Researchers: Joseph Boi-Ukeme, Gabriel Wainer

Energy management and conservation in buildings are facilitated by the use of equipment that monitor changes to the environment and ensure that appliances are controlled accordingly. These equipments can achieve this by the use of sensors, actuators, and control systems. The design, development, and operation of sensors, actuators, and control systems are governed by the theory of Cyber-Physical Systems (CPS). Recent trends in CPS design have imposed the need for increased performance demands and complex usage, this has significantly changed the manner of interaction between the cyber and the physical components. They are now tightly coupled and integrated at every level, making it challenging to design cyber components separately from the physical components. In addition to design complexity, another very important issue to be considered is reliability.

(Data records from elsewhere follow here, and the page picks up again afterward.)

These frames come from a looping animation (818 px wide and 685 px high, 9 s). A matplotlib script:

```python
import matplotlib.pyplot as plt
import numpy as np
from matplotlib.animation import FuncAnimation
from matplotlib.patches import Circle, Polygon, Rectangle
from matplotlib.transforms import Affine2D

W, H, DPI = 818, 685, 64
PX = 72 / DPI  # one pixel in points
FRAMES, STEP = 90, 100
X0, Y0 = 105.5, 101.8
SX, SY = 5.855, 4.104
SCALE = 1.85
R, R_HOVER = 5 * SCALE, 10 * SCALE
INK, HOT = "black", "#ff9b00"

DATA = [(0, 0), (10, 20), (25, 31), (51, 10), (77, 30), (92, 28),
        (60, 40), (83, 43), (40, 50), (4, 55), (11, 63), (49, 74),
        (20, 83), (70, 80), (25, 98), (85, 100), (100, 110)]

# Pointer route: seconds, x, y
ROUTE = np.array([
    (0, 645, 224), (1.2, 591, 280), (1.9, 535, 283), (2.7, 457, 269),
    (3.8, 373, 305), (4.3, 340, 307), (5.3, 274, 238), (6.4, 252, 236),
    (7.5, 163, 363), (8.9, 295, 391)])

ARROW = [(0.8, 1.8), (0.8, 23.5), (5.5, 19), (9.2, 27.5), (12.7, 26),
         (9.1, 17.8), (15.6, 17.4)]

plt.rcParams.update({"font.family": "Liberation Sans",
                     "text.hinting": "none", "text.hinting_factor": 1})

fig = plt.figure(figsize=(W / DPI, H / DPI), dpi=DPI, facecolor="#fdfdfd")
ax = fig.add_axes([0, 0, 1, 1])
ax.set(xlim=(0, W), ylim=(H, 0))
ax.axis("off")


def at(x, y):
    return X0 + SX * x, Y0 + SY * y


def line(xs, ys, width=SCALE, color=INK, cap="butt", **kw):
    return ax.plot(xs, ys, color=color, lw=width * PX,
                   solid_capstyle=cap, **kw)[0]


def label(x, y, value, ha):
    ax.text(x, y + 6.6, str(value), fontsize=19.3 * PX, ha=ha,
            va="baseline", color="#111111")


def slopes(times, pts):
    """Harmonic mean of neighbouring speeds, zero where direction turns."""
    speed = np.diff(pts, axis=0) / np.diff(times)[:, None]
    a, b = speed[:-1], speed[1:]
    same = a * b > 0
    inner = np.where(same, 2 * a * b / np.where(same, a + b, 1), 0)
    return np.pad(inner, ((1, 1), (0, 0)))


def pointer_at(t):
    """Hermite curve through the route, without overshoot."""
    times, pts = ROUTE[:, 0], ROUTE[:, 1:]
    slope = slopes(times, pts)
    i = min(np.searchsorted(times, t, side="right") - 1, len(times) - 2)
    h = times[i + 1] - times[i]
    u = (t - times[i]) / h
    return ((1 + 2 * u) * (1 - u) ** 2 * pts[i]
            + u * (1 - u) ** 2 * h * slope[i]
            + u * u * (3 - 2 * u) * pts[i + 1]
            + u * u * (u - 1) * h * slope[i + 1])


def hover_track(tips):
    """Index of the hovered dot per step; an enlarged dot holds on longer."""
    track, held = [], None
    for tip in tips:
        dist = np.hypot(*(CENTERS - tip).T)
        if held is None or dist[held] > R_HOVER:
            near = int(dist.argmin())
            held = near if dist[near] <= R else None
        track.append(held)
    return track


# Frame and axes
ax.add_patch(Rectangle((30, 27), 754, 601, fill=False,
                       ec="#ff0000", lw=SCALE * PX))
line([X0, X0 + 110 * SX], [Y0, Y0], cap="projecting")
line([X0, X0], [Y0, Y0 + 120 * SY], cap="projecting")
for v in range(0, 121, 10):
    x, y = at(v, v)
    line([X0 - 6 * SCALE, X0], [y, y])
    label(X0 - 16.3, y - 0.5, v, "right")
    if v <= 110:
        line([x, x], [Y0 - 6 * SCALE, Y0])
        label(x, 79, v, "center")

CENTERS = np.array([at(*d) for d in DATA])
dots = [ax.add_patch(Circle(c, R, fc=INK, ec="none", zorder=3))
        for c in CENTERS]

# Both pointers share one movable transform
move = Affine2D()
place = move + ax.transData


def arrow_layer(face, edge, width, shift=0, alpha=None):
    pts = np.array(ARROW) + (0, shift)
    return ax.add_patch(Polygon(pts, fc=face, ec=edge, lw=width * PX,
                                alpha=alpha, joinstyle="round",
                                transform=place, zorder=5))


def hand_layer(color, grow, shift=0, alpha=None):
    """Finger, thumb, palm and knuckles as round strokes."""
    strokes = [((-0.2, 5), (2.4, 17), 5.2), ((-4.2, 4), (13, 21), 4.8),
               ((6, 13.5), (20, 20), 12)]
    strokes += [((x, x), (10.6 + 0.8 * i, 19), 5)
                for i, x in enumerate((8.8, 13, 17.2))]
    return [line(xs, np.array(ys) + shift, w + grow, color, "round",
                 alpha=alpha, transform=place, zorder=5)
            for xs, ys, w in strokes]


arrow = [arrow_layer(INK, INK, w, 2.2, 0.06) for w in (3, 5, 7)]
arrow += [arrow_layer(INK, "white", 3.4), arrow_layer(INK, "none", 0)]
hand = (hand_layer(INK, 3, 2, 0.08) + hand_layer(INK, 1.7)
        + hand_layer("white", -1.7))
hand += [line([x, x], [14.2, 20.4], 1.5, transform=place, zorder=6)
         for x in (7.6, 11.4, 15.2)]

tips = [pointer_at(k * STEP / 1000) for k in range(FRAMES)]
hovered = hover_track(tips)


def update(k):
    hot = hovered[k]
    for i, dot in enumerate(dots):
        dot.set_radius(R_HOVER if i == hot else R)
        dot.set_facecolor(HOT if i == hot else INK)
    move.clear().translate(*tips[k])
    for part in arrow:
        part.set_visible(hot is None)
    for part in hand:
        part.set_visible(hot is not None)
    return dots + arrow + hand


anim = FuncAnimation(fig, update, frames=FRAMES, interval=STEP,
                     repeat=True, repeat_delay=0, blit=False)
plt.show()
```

The main goal of this work is to present a robust discrete event approach for the design of cyber-physical systems (CPS). This method is built on an existing methodology called Discrete Events Methodology for Embedded Systems (DEMES). Starting with DEMES, we implement certain changes to accommodate the complexity and tight inter-connectivity of the physical and cyber aspects of a CPS. The various aspects of the method considered for improvement include: the development of a formalism for real-time fault definition in cyber-physical systems at the design stage using DEVS; a method for real-time fault detection and diagnosis of CPS using the DEVS formalism; and the development of techniques to guarantee fault-tolerance in CPS.